SUPPLIED MATERIAL below:
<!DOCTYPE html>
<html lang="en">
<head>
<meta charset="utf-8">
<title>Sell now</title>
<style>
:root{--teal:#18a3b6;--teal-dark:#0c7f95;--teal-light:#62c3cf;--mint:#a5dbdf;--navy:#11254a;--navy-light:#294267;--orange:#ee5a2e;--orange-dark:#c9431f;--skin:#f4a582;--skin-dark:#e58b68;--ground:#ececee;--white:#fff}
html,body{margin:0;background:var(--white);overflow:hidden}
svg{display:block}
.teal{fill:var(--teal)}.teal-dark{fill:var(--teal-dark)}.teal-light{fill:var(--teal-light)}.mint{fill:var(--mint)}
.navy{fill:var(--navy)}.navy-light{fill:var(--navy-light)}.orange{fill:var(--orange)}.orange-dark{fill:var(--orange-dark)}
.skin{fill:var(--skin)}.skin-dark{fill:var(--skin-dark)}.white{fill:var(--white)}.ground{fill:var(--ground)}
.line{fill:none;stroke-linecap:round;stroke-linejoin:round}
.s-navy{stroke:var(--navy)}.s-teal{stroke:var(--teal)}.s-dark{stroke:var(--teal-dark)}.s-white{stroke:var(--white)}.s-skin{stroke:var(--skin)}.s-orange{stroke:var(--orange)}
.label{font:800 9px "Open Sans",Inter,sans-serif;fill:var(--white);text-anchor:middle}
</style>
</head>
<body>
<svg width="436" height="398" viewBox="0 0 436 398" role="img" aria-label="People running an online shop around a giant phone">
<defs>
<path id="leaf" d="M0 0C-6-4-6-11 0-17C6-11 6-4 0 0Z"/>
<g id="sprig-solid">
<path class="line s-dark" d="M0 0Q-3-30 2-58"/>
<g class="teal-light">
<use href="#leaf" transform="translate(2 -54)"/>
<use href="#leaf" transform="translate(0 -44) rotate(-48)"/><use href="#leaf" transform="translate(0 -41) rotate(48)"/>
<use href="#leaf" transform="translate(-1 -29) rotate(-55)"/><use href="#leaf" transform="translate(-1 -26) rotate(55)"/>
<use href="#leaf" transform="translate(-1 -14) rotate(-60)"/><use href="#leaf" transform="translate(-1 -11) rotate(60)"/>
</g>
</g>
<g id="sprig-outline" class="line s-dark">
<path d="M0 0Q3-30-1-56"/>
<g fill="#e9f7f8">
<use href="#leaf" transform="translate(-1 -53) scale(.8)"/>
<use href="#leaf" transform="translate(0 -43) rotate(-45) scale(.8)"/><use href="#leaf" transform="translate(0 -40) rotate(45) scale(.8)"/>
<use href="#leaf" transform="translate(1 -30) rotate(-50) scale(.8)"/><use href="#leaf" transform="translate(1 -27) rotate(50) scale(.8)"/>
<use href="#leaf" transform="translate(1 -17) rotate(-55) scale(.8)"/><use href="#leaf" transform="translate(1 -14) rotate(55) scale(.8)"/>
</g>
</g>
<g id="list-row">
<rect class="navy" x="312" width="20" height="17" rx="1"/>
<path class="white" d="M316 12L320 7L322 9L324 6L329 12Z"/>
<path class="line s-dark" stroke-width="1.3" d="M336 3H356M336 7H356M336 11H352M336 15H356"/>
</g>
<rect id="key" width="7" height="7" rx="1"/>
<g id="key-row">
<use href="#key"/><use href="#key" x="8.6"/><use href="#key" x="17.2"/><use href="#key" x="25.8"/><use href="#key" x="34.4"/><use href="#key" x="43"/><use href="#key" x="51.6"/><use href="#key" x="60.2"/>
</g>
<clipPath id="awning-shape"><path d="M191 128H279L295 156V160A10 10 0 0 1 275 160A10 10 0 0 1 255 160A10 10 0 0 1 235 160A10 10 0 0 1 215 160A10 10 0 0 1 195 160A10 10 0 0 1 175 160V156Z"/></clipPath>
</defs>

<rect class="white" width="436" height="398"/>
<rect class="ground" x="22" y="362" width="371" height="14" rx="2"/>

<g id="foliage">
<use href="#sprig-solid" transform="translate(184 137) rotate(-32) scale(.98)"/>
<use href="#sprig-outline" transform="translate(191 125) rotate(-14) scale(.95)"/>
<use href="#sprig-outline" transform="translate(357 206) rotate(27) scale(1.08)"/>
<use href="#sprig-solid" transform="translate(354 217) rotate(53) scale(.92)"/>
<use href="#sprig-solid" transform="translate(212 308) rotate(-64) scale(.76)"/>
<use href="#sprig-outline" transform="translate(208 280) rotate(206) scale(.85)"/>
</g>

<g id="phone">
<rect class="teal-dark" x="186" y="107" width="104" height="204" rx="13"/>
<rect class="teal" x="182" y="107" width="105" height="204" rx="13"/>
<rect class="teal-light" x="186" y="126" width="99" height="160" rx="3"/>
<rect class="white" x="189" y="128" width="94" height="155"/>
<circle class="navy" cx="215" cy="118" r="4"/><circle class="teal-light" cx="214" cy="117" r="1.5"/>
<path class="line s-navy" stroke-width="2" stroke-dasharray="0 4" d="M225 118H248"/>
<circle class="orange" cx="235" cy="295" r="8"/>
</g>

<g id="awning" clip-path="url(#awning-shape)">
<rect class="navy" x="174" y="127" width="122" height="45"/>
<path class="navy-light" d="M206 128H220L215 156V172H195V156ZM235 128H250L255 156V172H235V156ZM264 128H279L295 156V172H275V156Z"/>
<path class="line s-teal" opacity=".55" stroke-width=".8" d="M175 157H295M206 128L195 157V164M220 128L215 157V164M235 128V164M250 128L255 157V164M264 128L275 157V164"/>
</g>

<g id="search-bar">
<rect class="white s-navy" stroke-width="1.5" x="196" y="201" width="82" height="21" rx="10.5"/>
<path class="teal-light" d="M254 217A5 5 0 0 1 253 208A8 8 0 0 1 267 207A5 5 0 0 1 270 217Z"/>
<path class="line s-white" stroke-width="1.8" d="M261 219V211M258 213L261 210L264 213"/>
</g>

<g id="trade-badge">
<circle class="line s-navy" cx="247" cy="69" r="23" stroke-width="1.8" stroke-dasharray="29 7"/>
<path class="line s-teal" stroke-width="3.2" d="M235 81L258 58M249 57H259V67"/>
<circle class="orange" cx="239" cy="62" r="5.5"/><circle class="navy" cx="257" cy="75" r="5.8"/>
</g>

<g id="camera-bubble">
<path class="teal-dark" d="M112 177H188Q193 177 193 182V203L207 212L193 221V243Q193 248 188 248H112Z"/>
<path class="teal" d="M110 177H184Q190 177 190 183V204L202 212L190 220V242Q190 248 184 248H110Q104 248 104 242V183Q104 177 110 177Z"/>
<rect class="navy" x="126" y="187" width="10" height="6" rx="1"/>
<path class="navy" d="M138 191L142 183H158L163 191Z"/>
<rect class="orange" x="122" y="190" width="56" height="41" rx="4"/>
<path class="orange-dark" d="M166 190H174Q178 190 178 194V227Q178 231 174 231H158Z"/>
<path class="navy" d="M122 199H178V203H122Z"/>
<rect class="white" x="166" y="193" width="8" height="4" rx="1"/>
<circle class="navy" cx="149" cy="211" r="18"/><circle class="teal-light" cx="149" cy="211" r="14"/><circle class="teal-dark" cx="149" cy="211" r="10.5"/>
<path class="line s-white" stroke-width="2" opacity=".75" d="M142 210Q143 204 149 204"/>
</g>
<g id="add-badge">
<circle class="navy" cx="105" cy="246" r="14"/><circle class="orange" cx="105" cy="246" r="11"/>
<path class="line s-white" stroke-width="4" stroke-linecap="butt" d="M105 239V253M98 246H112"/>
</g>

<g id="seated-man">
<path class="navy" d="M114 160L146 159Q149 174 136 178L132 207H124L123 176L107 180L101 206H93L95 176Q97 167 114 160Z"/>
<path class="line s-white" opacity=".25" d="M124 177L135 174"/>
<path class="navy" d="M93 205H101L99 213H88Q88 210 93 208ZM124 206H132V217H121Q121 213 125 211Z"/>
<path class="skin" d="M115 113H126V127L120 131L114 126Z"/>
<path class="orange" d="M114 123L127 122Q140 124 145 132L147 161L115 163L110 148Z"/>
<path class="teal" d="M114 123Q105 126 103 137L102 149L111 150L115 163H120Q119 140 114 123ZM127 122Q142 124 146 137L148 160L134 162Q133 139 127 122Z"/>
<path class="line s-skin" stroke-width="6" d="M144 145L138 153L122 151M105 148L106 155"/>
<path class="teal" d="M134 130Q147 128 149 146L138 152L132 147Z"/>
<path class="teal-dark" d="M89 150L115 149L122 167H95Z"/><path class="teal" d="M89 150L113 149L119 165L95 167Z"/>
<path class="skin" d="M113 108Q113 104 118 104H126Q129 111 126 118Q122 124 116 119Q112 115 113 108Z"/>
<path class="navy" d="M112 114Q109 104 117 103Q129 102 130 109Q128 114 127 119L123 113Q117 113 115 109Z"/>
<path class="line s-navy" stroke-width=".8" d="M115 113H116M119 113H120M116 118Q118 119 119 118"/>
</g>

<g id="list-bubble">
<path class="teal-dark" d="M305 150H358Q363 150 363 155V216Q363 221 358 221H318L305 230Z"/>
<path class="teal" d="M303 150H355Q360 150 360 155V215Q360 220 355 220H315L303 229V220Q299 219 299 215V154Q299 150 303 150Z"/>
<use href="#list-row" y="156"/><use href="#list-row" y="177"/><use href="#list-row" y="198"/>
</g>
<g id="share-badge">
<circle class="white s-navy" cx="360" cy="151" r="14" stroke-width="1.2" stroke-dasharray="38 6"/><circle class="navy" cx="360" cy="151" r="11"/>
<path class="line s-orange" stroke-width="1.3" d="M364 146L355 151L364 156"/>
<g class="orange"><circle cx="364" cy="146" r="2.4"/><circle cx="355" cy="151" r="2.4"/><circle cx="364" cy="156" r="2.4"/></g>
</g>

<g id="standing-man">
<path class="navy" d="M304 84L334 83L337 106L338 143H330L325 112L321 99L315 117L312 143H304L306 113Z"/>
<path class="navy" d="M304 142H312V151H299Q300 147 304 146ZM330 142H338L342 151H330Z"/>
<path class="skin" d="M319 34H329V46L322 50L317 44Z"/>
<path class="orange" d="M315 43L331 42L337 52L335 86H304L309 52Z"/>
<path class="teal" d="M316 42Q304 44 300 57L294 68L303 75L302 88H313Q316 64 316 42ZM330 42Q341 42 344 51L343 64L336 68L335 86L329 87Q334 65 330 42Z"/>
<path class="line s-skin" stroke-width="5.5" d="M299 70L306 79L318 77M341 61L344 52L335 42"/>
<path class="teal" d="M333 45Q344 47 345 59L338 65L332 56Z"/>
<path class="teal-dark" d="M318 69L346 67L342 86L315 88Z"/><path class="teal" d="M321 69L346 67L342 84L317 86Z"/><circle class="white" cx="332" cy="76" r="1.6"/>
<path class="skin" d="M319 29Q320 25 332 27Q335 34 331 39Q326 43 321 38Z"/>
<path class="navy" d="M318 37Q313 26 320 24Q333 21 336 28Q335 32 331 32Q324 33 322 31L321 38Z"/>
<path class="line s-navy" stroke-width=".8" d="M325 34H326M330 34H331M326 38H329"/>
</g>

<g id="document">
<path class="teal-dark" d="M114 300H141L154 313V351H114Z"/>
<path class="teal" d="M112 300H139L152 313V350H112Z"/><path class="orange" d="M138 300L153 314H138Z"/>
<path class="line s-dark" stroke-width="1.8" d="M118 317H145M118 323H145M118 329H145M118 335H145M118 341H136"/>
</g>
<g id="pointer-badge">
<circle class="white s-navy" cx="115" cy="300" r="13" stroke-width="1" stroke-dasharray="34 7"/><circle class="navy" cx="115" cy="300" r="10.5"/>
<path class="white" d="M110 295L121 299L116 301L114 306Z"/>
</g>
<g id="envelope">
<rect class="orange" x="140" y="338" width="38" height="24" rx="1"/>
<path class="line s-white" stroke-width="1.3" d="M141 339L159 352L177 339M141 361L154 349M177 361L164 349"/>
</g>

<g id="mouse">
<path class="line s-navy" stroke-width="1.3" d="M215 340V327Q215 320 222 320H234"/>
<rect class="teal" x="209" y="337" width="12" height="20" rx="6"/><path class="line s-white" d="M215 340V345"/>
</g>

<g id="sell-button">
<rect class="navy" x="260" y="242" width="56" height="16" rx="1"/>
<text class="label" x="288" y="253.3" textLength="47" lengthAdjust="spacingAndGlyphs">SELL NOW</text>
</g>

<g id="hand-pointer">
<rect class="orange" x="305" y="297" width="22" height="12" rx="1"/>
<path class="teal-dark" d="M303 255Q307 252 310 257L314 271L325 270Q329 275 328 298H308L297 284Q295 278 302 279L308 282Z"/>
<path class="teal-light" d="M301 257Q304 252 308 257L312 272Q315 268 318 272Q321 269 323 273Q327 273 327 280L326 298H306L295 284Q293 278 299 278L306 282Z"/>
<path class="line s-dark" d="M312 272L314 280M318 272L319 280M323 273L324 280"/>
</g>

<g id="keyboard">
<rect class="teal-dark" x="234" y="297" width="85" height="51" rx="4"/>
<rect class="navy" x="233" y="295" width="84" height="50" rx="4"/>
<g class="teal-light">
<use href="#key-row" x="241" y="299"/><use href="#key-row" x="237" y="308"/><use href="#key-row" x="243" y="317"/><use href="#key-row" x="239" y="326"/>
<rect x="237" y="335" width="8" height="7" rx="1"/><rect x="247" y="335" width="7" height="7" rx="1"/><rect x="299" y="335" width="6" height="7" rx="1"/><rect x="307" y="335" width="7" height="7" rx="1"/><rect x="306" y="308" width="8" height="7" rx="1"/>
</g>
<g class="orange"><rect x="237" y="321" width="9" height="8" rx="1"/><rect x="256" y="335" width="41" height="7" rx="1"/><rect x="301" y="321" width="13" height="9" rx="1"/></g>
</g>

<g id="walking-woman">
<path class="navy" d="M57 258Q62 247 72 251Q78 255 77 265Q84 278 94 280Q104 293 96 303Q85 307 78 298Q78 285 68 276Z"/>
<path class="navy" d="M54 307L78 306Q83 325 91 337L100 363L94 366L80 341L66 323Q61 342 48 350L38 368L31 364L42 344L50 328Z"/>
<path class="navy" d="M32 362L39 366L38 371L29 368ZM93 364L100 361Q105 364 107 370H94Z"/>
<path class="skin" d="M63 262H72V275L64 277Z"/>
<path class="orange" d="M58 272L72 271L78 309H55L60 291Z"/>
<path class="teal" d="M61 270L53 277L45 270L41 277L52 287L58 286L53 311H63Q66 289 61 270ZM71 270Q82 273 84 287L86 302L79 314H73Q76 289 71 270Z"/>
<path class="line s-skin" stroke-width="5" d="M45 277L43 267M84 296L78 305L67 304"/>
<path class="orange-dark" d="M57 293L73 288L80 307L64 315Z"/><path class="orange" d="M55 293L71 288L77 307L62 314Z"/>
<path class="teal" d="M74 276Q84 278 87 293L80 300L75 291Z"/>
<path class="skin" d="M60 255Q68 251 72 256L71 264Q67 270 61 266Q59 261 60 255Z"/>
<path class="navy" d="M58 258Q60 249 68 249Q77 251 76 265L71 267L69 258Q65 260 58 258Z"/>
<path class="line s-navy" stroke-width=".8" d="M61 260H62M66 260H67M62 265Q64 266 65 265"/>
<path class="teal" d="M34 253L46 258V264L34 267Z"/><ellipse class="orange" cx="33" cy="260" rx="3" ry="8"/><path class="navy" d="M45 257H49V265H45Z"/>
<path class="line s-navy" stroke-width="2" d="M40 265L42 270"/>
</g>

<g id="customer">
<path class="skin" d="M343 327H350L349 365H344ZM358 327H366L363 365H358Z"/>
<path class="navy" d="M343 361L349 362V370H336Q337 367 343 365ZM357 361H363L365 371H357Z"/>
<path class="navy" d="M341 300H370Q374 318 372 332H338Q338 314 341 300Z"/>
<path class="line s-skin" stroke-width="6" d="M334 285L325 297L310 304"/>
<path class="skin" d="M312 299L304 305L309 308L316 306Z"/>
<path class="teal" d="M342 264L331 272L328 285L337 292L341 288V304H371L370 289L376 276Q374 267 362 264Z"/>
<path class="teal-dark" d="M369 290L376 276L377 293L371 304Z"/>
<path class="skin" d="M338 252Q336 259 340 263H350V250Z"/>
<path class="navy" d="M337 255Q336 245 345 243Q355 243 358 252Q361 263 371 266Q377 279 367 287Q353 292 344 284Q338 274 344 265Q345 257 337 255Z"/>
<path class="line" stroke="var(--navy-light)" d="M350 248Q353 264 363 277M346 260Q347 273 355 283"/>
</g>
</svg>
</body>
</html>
End of SUPPLIED MATERIAL.
[TASK INSTRUCTIONS]: All lines of the records containing "phone" should be shown.

[RESULT OF THIS EXERCISE]:
<svg width="436" height="398" viewBox="0 0 436 398" role="img" aria-label="People running an online shop around a giant phone">
<g id="phone">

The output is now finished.